◆ **WHAT TO PRODUCE**:
Whenever a line in the data holds the string "soft", copy that line.

◆ **EXTRACTED ENTRIES**:
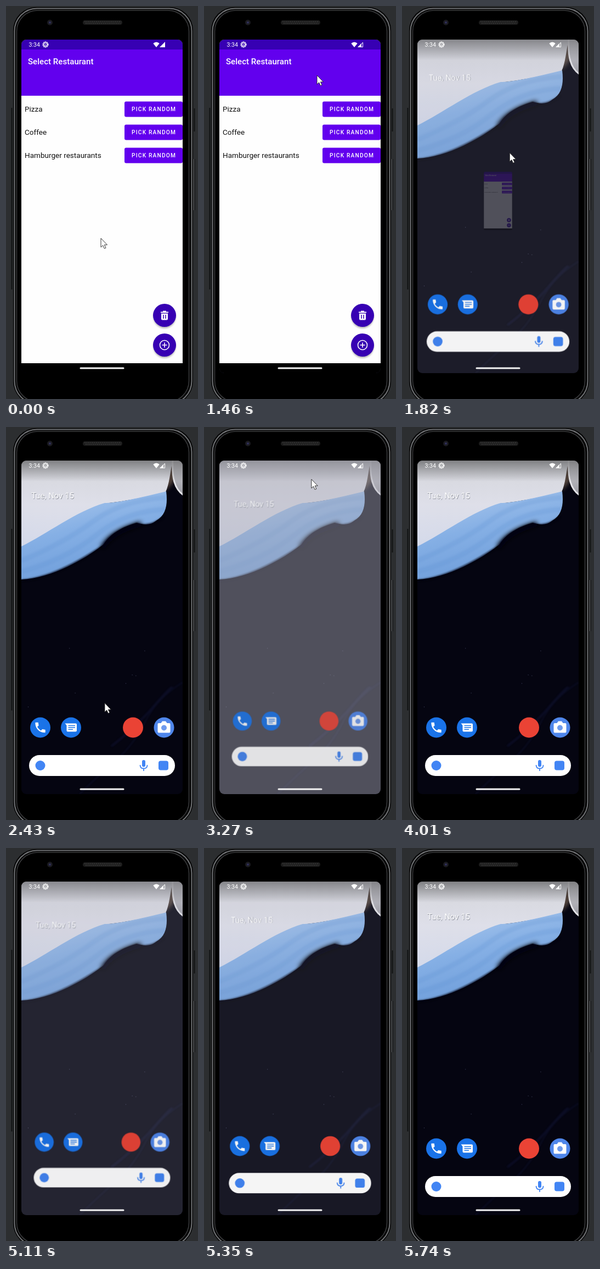
Animation, 350 px wide and 714 px high, one loop 8 s. Source, as an HTML page:

```html
<!DOCTYPE html>
<html lang="en">
<head>
<meta charset="utf-8">
<title>Phone home gesture</title>
<style>
  html, body { margin: 0; width: 100%; height: 100%; overflow: hidden; background: #2c2e30; }
  svg { display: block; width: 350px; height: 714px; font-family: Roboto, sans-serif; }
</style>
</head>
<body>
<svg viewBox="0 0 350 714" xmlns="http://www.w3.org/2000/svg">
  <defs>
    <clipPath id="screen"><rect x="28" y="61" width="294" height="606" rx="9"/></clipPath>
    <clipPath id="blue"><path d="M28 217C75 194 128 153 180 138C205 138 250 127 292 117C295 140 292 160 274 170C262 180 250 177 238 174C212 182 192 192 178 213C150 236 85 275 28 277Z"/></clipPath>
    <linearGradient id="sky" x2="0" y2="1"><stop stop-color="#d4d5da"/><stop offset=".5" stop-color="#dedfe9"/><stop offset="1" stop-color="#d3d9ea"/></linearGradient>
    <linearGradient id="wave" x2=".35" y2="1"><stop stop-color="#b3cdee"/><stop offset=".5" stop-color="#86b0e5"/><stop offset="1" stop-color="#6c9cda"/></linearGradient>
    <linearGradient id="ring" x2="0" y2="1"><stop stop-color="#d6d6da"/><stop offset="1" stop-color="#9a9aa2"/></linearGradient>
    <linearGradient id="shade" x2="0" y2="1"><stop stop-color="#000" stop-opacity=".4"/><stop offset="1" stop-color="#000" stop-opacity="0"/></linearGradient>
    <filter id="soft" x="-30%" y="-30%" width="160%" height="160%"><feGaussianBlur stdDeviation="4"/></filter>
    <filter id="fuzz" x="-30%" y="-30%" width="160%" height="160%"><feGaussianBlur stdDeviation="1.5"/></filter>
  </defs>

  <!-- phone body -->
  <rect width="350" height="714" fill="#2c2e30"/>
  <path d="M10.500 185V515M343.500 186V228M343.500 278V371" stroke="#111213" stroke-width="2" fill="none"/>
  <path d="M342.500 278V371" stroke="#6a6c6f" fill="none"/>
  <rect x="13" y="2" width="328" height="722" rx="42" fill="#050505"/>
  <rect x="15.500" y="4.500" width="323" height="718" rx="41" fill="none" stroke="#717376" stroke-width="2"/>
  <rect x="19.500" y="8" width="314" height="711" rx="38" fill="#000" stroke="#3a3b3d" stroke-width="1.500"/>
  <circle cx="80" cy="30" r="5" fill="#1b1b20"/><circle cx="80" cy="30" r="2" fill="#30305a"/>
  <rect x="140" y="26" width="72" height="8" rx="4" fill="#1c1c1c"/>
  <path d="M143 28.500H210M145 31.500H209" stroke="#3b3b3b" stroke-width="1.600" stroke-dasharray="2 1.500"/>

  <g clip-path="url(#screen)">
    <rect x="28" y="61" width="294" height="606" fill="#050511"/>
    <path d="M284 118L294 88L300 55H312V90L298 108Z" fill="#7d6655" filter="url(#soft)" opacity=".7"/>
    <path d="M28 61H304C299 83 298 103 291 118C255 127 220 135 180 139C130 153 75 194 28 222Z" fill="url(#sky)"/>
    <g clip-path="url(#blue)">
      <rect x="28" y="110" width="270" height="175" fill="url(#wave)"/>
      <g fill="none" stroke="#5d8fd0" stroke-width="9" opacity=".2" filter="url(#fuzz)">
        <path d="M28 243Q105 211 158 172T292 128"/>
        <path d="M28 263Q110 240 165 196T290 150"/>
      </g>
    </g>
    <path d="M28 279Q92 274 178 215Q192 190 238 176Q262 184 288 163" stroke="#050511" stroke-width="4" fill="none" filter="url(#fuzz)" opacity=".75"/>
    <path d="M176 220Q190 192 246 176" stroke="#050511" stroke-width="9" fill="none" filter="url(#soft)"/>
    <path d="M304 58C302 92 307 113 324 124V58Z" fill="url(#ring)"/>
    <path d="M304 58C302 92 307 113 324 124" stroke="#e4e4e8" stroke-width="3" fill="none"/>
    <g fill="none" stroke="#141d50" opacity=".32" filter="url(#fuzz)">
      <path d="M134 667Q172 630 202 604T254 535T322 464" stroke-width="2"/>
      <path d="M192 580Q232 550 269 508T302 475" stroke-width="4"/>
    </g>
    <g id="stars" fill="#4d506d"></g>
    <rect x="28" y="61" width="294" height="38" fill="url(#shade)"/>
    <rect id="scrim" x="28" y="61" width="294" height="606" fill="#acacb9"/>

    <g id="home">
      <text x="46.600" y="130.700" font-size="15" fill="#555a68" opacity=".65">Tue, Nov 15</text>
      <text x="46" y="130" font-size="15" fill="#fff">Tue, Nov 15</text>
      <g fill="#1a73e8"><circle cx="62.500" cy="546" r="18.500"/><circle cx="118.500" cy="546" r="18.500"/></g>
      <path transform="translate(50.300 533.800) scale(1.020)" fill="#fff" d="M6.600 10.800c1.400 2.800 3.800 5.100 6.600 6.600l2.200-2.200c.3-.3.700-.4 1-.2 1.100.4 2.300.6 3.600.6.600 0 1 .4 1 1V20c0 .600-.4 1-1 1C10.600 21 3 13.400 3 4c0-.6.4-1 1-1h3.500c.6 0 1 .4 1 1 0 1.300.2 2.500.6 3.600.1.300 0 .700-.2 1z"/>
      <path d="M107.500 538.500H127Q129 538.500 129 540.500V551.500Q129 553.500 127 553.500H112.500Q110.500 553.500 110.500 551.500V542Z" fill="#fff"/>
      <path d="M113.500 542.500H126M113.500 546H126M113.500 549.500H122" stroke="#1a73e8" stroke-width="1.400"/>
      <circle cx="231.500" cy="546" r="18.500" fill="#ea4335"/>
      <circle cx="288" cy="546" r="18.500" fill="#4f86ea"/>
      <path d="M278.500 538H282.500L285 534.500H291L293.500 538H297.500Q299.500 538 299.500 540V553Q299.500 555.500 297.500 555.500H278.500Q276.500 555.500 276.500 553V540Q276.500 538 278.500 538Z" fill="#fff"/>
      <circle cx="288" cy="546.500" r="5" fill="#6f9bee"/>
      <rect x="42" y="596" width="266" height="38" rx="19" fill="#fff"/>
      <circle cx="62.500" cy="615" r="9" fill="#4285f4"/>
      <rect x="248" y="605" width="6" height="12.500" rx="3" fill="#4285f4"/>
      <path d="M244.500 614Q244.500 620.500 251 620.500T257.500 614M251 620.500V625" fill="none" stroke="#4285f4" stroke-width="1.800"/>
      <rect x="278" y="606.500" width="18" height="17" rx="4" fill="#4285f4"/>
    </g>

    <g id="app">
      <rect x="28" y="61" width="294" height="606" rx="9" fill="#000"/>
      <path d="M28 79V70Q28 61 37 61H313Q322 61 322 70V79Z" fill="#3700b3"/>
      <rect x="28" y="79" width="294" height="84" fill="#6200ee"/>
      <rect x="28" y="163" width="294" height="486" fill="#fefefe"/>
      <text x="40" y="106" font-size="15.100" font-weight="500" fill="#fff">Select Restaurant</text>
      <g id="rows"></g>
      <g fill="#000" opacity=".28" filter="url(#fuzz)"><circle cx="289" cy="565" r="20.500"/><circle cx="289" cy="619" r="20.500"/></g>
      <g fill="#3700b3"><circle cx="289" cy="562" r="21"/><circle cx="289" cy="616" r="21"/></g>
      <path d="M282 555.500H296V557.500H282ZM286 553.800H292V556H286ZM283 558.800H295V568.500Q295 570.500 293 570.500H285Q283 570.500 283 568.500Z" fill="#fff"/>
      <path d="M287 561V568M291 561V568" stroke="#3700b3" stroke-width="1.500"/>
      <g fill="none" stroke="#fff" stroke-width="1.600"><circle cx="289" cy="616" r="8.500"/><path d="M289 611.500V620.500M284.500 616H293.500"/></g>
    </g>

    <!-- status bar -->
    <text x="41.500" y="74" font-size="10.600" fill="#fff">3:34</text>
    <g fill="none" stroke="#fff">
      <circle cx="72" cy="70" r="4.700" stroke-width="1.600" stroke-dasharray="2.200 .75"/>
      <circle cx="72" cy="70" r="3.500"/>
      <path d="M69 69H75M69 71.500H75" stroke-width=".8"/>
    </g>
    <path d="M268.300 68Q274 63 279.700 68L274 75Z" fill="#fff"/>
    <path id="full" d="M290 65V75H280Z" fill="#fff"/>
    <g id="weak"><path d="M289.500 66.200V74.500H281.200Z" fill="none" stroke="#fff"/><path d="M287 68V75H280Z" fill="#fff"/></g>
  </g>
  <rect x="134.500" y="656.500" width="81" height="3" rx="1.500" fill="#f4f4f4"/>
  <path id="cursor" d="M0 0V16.200L3.700 12.900L6.300 18.700L9 17.500L6.400 11.900H11.500Z" fill="#fff" stroke="#222" stroke-width=".9"/>
</svg>
<script>
const LOOP = 8000;
const $ = id => document.getElementById(id);
const clamp = v => Math.min(1, Math.max(0, v));
const easeOut = p => 1 - (1 - p) ** 2;

$("rows").innerHTML = ["Pizza", "Coffee", "Hamburger restaurants"].map((name, i) => {
  const y = 187 + i * 42;
  return `<text x="34" y="${y + 5}" font-size="13.550" fill="#111">${name}</text>
    <rect x="216" y="${y - 13.5}" width="106" height="28" rx="3" fill="#6200ee"/>
    <text x="229" y="${y + 4}" font-size="10.200" font-weight="500" letter-spacing="1.200" fill="#fff">PICK RANDOM</text>`;
}).join("");

let seed = 7;
const random = () => (seed = seed * 16807 % 2147483647) / 2147483647;
$("stars").innerHTML = Array.from({ length: 7 }, () =>
  `<rect x="${40 + random() * 260}" y="${370 + random() * 150}" width="1" height="1"/>`).join("");

// the picture refreshes in runs: first time, last time, number of steps
const runs = [
  [0, 120, 2], [270, 390, 2], [540, 690, 2], [970, 970, 1], [1220, 2060, 8],
  [2180, 3750, 14], [3890, 4970, 10], [5110, 5470, 4], [5620, 5740, 2]
];
const ticks = runs.flatMap(([a, b, n]) =>
  Array.from({ length: n }, (_, i) => a + (b - a) * i / Math.max(1, n - 1)));

// cursor path: time, x, y
const path = [
  [0, 173, 422], [120, 174, 502], [390, 206, 652], [690, 218, 664], [1220, 218, 664],
  [1460, 206, 126], [2420, 180, 501], [2910, 176, 669], [3270, 196, 90],
  [4610, 180, 683], [4970, 205, 16]
];

// each swipe pulls the home screen back, then lets it settle
const swipes = [
  { start: 1340, end: 2180, zoom: .1, dim: .3, fade: 1 },
  { start: 2910, end: 4010, zoom: .07, dim: .45, fade: 3 },
  { start: 4730, end: 5740, zoom: .096, dim: .232, fade: 1 }
];

function cursorAt(t) {
  const i = path.findIndex(k => k[0] > t);
  const [t0, x0, y0] = path.at(i < 0 ? -1 : i - 1);
  if (i < 0) return [x0, y0];
  const [t1, x1, y1] = path[i], p = (t - t0) / (t1 - t0);
  return [x0 + (x1 - x0) * p, y0 + (y1 - y0) * p];
}

const show = (id, on) => $(id).style.display = on ? "" : "none";

function place(id, y, scale, opacity) {
  $(id).setAttribute("transform", `translate(175 ${y}) scale(${scale}) translate(-175 -364)`);
  $(id).setAttribute("opacity", opacity);
}

function draw(t) {
  let scale = 1, scrim = 0;
  for (const { start, end, zoom, dim, fade } of swipes) {
    const pull = clamp(Math.min((t - start) / 240, (end - t) / 770));
    scale -= zoom * pull ** 2;
    scrim += dim * clamp(pull * fade);
  }
  place("home", 364, scale, 1 - scrim * .36);
  $("scrim").setAttribute("opacity", scrim);

  const closing = easeOut(clamp((t - 1460) / 480));
  place("app", 364 - 50 * Math.sin(Math.PI * closing), 1 - .88 * closing, 1 - closing ** 4);
  show("app", closing < 1);

  show("full", t < 970);
  show("weak", t >= 970);

  $("cursor").setAttribute("transform", `translate(${cursorAt(t)})`);
  show("cursor", t < 3750 || (t > 4100 && t < 5110));
}

let last = -1;
function loop(now) {
  const t = now % LOOP;
  const tick = ticks.filter(k => k <= t).pop();
  if (tick !== last) draw(last = tick);
  requestAnimationFrame(loop);
}
draw(0);
requestAnimationFrame(loop);
</script>
</body>
</html>
```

◆ **EXERCISE SOLUTION**:
    <filter id="soft" x="-30%" y="-30%" width="160%" height="160%"><feGaussianBlur stdDeviation="4"/></filter>
    <path d="M284 118L294 88L300 55H312V90L298 108Z" fill="#7d6655" filter="url(#soft)" opacity=".7"/>
    <path d="M176 220Q190 192 246 176" stroke="#050511" stroke-width="9" fill="none" filter="url(#soft)"/>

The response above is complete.